According to figures from the 1999-2002 National Health and Nutrition Examination Survey, compiled by the Centers for Disease Control and Prevention, about 16 percent of American children between the ages of 6 and 19 are overweight. That's three times the percentage found in 1980, and proportional increases show no signs of abating, the CDC says. To combat what some have labeled "an epidemic," the National Institutes of Health has allotted $240,000 over two years to UA researcher Cheryl Ritenbaugh and a team of experts in the Choices program. Ritenbaugh and her colleagues hope to test the effectiveness of group visits to the doctor for overweight children and their parents. These group visits will include weigh-ins, question-answering and sessions teaching good eating habits and easy ways to exercise. Researchers need 40 children in the third or fourth grades and their parents to sign up by Feb. 15. If you're interested, contact Mary Larez at (520) 307-3694.

Tell me a little about the Choices program.

The project is being developed because, on the whole, physicians don't tend to have many strategies in their pockets to deal with pediatric obesity. And more and more parents now--with all the attention to it in the news and all the obesity--are asking physicians what to do. And the structure of fee-for-service medical care means that normally, it's just one physician seeing a kid once a month, or something like that. But what we're trying to do is called a group office visit, which means you bring a number of people together, and a physician sees them each time and weighs them. You can bill for a minimal office visit. But by having 10 together, it becomes cost-effective to see them every week. So you couldn't really have enough physician time to see children that often, but by putting them all together, it works. And it's better for the kids, we think, and the parents to be coming in groups, anyhow.

This could become a tool for physicians?

We're testing this model of doing it with the physicians involved ... to see if you can build something that could happen in the clinic and can kind of be packaged, so there'd be maybe a 12-session class, and we could have materials all ready to go, so a physician's office could actually do it. ... It's not the way to solve the problem, but you sort of figure that every channel through which the information can come is probably beneficial.

Statistics indicate that Latino children are more likely to be overweight than their white peers.
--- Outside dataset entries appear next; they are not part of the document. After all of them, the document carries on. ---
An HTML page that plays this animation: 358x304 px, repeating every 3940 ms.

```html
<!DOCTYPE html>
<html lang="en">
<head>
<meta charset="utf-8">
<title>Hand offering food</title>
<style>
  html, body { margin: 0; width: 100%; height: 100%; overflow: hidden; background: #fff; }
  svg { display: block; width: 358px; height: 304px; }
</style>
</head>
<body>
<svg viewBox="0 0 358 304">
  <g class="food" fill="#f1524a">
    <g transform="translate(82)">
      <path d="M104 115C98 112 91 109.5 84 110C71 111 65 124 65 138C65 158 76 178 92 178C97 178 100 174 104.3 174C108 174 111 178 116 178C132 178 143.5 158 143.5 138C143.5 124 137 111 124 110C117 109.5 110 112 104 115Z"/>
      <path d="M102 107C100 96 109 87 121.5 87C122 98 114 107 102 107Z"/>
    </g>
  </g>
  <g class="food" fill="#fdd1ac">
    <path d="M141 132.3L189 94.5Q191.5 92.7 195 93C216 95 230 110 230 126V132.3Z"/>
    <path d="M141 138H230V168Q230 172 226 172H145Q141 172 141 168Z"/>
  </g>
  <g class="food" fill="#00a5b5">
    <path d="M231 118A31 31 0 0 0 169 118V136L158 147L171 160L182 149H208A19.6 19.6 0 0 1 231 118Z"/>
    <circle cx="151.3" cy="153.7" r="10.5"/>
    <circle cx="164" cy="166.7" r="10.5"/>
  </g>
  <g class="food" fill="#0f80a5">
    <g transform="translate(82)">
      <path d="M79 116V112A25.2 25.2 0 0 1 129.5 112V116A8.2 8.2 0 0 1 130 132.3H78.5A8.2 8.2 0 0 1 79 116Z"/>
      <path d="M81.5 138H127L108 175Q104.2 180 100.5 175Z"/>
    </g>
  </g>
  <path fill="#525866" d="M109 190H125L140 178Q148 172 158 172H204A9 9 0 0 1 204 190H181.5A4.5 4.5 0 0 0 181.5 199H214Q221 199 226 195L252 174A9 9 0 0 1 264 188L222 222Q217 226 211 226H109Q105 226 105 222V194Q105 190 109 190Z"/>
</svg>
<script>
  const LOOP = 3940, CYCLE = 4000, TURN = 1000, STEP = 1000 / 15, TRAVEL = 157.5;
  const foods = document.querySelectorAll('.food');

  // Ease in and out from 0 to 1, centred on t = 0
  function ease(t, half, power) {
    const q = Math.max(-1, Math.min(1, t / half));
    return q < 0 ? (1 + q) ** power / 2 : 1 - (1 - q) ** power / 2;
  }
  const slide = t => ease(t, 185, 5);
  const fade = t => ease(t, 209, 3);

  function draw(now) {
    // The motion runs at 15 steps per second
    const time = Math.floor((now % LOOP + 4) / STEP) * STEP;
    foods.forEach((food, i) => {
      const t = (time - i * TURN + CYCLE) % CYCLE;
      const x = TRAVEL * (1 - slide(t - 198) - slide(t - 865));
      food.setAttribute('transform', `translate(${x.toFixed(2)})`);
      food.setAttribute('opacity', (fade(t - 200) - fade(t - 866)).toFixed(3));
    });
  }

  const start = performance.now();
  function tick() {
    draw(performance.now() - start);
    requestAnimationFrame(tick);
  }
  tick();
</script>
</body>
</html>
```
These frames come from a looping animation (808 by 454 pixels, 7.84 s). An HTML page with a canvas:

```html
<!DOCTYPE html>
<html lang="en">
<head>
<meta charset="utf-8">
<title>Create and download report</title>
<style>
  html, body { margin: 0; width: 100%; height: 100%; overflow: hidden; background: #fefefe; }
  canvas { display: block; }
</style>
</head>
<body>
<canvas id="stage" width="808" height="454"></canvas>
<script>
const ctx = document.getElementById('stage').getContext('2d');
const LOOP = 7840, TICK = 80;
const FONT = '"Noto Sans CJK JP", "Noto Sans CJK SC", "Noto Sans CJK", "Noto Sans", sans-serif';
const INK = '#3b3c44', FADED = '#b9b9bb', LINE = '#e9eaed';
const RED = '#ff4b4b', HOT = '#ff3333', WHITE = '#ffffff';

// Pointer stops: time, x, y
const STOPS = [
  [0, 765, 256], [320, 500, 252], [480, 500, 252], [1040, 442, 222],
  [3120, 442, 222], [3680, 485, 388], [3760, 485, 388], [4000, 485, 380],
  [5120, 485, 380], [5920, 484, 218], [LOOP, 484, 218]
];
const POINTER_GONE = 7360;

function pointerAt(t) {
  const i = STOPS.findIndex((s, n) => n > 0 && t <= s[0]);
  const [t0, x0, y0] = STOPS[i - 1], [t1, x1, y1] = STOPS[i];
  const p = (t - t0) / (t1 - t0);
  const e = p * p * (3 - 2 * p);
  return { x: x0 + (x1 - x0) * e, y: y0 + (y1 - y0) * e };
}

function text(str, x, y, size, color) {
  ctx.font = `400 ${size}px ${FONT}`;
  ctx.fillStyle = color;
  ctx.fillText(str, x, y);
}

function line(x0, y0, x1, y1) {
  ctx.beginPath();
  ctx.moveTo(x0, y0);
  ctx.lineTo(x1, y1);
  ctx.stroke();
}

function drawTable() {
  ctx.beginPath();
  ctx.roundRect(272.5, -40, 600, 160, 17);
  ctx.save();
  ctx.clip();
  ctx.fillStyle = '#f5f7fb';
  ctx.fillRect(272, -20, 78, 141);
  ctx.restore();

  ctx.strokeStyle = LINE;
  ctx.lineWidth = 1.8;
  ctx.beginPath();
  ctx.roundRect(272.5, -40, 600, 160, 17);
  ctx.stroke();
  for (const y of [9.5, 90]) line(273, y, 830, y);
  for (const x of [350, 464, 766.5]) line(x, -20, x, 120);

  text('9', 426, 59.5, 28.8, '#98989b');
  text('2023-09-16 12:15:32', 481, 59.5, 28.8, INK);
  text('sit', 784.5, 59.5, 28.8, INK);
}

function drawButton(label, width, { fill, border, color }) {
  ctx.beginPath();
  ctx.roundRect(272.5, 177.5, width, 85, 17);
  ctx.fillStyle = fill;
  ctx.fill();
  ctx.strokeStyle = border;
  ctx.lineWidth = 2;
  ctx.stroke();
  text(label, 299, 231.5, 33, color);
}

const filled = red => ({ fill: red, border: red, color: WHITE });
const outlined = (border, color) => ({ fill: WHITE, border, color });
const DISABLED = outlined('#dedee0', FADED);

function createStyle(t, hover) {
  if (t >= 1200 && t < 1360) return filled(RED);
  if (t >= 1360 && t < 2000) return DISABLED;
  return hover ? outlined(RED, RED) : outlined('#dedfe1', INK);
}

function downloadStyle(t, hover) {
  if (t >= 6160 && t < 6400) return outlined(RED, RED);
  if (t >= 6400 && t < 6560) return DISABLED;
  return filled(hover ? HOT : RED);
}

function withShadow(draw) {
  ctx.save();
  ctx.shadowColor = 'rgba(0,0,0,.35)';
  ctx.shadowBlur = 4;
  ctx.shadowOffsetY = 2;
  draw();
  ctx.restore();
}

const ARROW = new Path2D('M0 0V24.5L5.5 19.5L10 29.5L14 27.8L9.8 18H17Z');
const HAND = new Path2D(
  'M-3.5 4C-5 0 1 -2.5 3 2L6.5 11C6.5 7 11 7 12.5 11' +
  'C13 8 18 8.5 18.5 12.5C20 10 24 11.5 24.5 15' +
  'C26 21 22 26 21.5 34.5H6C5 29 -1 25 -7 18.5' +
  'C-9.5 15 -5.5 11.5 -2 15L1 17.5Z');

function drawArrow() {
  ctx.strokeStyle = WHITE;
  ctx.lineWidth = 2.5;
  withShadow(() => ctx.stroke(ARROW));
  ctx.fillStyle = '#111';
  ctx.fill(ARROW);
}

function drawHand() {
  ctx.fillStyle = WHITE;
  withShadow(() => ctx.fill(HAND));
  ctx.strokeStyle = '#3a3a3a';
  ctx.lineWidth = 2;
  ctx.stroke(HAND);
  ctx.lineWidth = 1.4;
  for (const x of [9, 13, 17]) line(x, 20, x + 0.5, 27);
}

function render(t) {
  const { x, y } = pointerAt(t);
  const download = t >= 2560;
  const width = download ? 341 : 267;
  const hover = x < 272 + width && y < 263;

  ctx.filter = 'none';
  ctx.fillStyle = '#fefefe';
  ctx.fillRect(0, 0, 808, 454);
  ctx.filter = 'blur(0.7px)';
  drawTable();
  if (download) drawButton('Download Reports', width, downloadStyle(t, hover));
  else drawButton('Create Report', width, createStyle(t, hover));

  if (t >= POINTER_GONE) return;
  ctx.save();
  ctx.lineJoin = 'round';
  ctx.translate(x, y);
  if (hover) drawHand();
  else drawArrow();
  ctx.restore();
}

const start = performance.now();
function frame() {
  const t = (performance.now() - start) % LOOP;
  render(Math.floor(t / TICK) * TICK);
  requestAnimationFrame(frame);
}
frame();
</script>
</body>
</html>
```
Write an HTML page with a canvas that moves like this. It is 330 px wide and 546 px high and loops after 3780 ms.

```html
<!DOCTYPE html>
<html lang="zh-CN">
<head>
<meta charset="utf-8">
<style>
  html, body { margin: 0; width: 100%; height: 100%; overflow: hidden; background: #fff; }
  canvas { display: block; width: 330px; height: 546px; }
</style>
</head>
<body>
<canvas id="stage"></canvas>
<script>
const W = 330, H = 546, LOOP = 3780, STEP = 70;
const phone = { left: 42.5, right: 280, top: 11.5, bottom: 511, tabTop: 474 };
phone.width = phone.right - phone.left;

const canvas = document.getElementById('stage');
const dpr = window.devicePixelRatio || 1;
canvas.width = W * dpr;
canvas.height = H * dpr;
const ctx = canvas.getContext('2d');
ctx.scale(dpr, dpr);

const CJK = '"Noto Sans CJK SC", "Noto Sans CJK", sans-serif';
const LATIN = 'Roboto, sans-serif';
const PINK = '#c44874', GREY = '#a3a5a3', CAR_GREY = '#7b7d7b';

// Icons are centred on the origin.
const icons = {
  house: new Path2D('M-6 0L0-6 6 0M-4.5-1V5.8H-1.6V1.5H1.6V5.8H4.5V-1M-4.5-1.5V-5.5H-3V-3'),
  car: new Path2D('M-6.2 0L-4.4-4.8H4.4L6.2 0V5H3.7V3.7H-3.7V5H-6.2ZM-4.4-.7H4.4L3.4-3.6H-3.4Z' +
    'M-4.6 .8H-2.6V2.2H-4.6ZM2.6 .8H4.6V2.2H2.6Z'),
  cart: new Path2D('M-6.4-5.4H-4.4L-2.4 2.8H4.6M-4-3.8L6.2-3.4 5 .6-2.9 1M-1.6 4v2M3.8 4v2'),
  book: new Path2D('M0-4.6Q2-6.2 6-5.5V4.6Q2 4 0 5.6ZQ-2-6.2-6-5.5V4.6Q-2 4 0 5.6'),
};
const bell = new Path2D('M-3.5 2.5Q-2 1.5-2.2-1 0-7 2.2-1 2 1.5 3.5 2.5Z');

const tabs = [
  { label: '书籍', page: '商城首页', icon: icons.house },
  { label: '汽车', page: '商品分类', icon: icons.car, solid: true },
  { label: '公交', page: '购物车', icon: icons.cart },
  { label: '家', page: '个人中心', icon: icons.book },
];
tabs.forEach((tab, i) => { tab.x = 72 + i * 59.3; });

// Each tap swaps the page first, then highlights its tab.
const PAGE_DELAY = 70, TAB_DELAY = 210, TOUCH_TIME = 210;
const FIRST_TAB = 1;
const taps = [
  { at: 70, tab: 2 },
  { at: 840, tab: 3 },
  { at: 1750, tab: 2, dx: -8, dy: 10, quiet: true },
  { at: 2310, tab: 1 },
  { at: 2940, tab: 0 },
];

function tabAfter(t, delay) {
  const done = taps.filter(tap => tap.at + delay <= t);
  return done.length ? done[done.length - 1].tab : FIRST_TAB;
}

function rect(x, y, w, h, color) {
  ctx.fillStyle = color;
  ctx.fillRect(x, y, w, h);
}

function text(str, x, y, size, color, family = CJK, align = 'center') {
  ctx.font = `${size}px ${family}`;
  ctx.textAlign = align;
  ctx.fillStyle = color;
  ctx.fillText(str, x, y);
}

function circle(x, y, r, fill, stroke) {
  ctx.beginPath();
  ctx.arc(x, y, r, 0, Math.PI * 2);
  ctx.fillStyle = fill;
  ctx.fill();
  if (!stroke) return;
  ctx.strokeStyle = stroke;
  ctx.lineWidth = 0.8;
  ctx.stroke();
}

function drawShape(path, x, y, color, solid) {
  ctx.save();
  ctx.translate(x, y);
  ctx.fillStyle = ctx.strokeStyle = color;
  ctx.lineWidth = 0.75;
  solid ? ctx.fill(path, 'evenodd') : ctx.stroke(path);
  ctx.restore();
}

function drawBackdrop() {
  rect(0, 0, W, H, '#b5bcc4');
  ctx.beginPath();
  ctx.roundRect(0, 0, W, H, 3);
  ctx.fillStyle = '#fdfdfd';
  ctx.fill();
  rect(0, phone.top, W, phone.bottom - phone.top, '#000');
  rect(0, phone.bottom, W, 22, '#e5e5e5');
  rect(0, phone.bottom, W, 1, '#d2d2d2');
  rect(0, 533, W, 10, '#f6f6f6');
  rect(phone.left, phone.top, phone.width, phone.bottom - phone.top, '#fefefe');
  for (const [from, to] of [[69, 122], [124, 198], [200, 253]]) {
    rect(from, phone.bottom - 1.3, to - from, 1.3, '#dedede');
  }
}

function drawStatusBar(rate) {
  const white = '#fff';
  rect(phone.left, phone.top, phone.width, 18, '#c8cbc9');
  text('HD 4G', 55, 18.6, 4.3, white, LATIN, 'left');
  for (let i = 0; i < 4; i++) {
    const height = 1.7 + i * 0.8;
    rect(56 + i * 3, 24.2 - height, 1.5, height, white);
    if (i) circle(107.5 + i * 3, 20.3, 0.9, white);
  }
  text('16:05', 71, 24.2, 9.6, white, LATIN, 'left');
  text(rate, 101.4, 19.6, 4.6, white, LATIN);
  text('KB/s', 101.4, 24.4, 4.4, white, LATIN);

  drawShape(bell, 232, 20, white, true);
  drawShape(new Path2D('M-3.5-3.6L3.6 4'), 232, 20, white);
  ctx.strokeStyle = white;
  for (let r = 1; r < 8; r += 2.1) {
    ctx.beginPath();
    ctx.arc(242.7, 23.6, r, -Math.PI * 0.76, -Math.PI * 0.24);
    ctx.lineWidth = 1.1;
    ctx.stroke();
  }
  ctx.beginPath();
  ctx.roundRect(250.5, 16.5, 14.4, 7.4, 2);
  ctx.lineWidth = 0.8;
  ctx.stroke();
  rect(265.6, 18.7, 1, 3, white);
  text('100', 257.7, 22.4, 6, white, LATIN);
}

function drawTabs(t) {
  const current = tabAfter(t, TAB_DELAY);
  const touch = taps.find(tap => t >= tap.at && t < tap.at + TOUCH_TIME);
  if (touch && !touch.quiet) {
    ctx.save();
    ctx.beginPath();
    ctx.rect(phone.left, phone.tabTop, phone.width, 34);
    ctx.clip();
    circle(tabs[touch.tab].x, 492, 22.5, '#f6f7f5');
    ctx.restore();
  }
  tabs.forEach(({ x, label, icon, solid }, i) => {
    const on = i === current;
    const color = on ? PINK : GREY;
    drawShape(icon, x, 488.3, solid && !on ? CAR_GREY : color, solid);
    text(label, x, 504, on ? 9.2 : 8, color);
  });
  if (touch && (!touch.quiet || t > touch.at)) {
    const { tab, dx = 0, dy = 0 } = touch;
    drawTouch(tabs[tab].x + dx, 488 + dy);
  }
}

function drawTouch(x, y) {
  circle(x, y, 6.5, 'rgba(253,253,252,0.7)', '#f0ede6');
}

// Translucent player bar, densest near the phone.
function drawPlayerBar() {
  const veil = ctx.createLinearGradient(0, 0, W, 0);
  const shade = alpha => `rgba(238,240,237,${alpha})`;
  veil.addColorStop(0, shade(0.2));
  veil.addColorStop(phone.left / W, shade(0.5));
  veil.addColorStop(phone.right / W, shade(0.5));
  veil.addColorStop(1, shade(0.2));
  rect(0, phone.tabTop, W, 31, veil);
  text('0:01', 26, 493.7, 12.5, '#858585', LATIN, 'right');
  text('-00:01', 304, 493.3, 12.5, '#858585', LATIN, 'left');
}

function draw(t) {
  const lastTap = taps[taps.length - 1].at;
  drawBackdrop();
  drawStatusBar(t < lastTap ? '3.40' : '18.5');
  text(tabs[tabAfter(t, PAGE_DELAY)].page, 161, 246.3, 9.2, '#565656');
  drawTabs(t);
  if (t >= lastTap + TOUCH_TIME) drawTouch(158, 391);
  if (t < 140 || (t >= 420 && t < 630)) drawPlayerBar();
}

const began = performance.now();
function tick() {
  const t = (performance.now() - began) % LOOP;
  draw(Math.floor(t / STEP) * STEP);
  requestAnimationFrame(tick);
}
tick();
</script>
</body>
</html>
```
How will your program target the particular needs of Latino children?

The nature of our clinic is that it's a very ethnically diverse clinic, and so this program is being run in a mixture of English and Spanish. We're not really set up for kids who only speak Spanish (monolingual Spanish-speaking parents are OK), but everything else in terms of English and Spanish, we can pretty much handle--as long as kids speak English, we're pretty much OK. Actually, most of our overweight kids are Hispanic, even though only about 40 percent of our clinic population are Hispanic.

What do you have to do to target that population?

Think of two components: So there's the kids' component, and I don't really think that component is much different, because our basic interventions are: chew smaller portions to start with and stop when you're not hungry; don't drink sugared beverages, drink water; and have more fruits and vegetables. That's kind of the dietary thing. And the exercise thing is: Watch less television; play more. Do fun physical-activity things. ... So, I think for kids--white, yellow, red, black, whatever color--those messages are going to be pretty much the same.

What about the parents and families?

I think the difference comes in the family component, which Mary is going to lead. We're dealing across a pretty broad socioeconomic spread in our clinic, so this isn't an upper-middle-class, white, organic-food-driven, highly educated group. It's probably going to be more working-class people, who may have less access to Prevention magazine and all these other sorts of things that they can have. I think there's going to be more education; it's going to be in a mixture of English and Spanish, and it's going to include issues about a lot of the foods that are more typically Hispanic--but here in Tucson, everybody eats tortillas and all that kind of stuff. So, I think maybe that's a difference compared to some of the stuff that's on the market and widely available, which is sort of more targeted at the high end.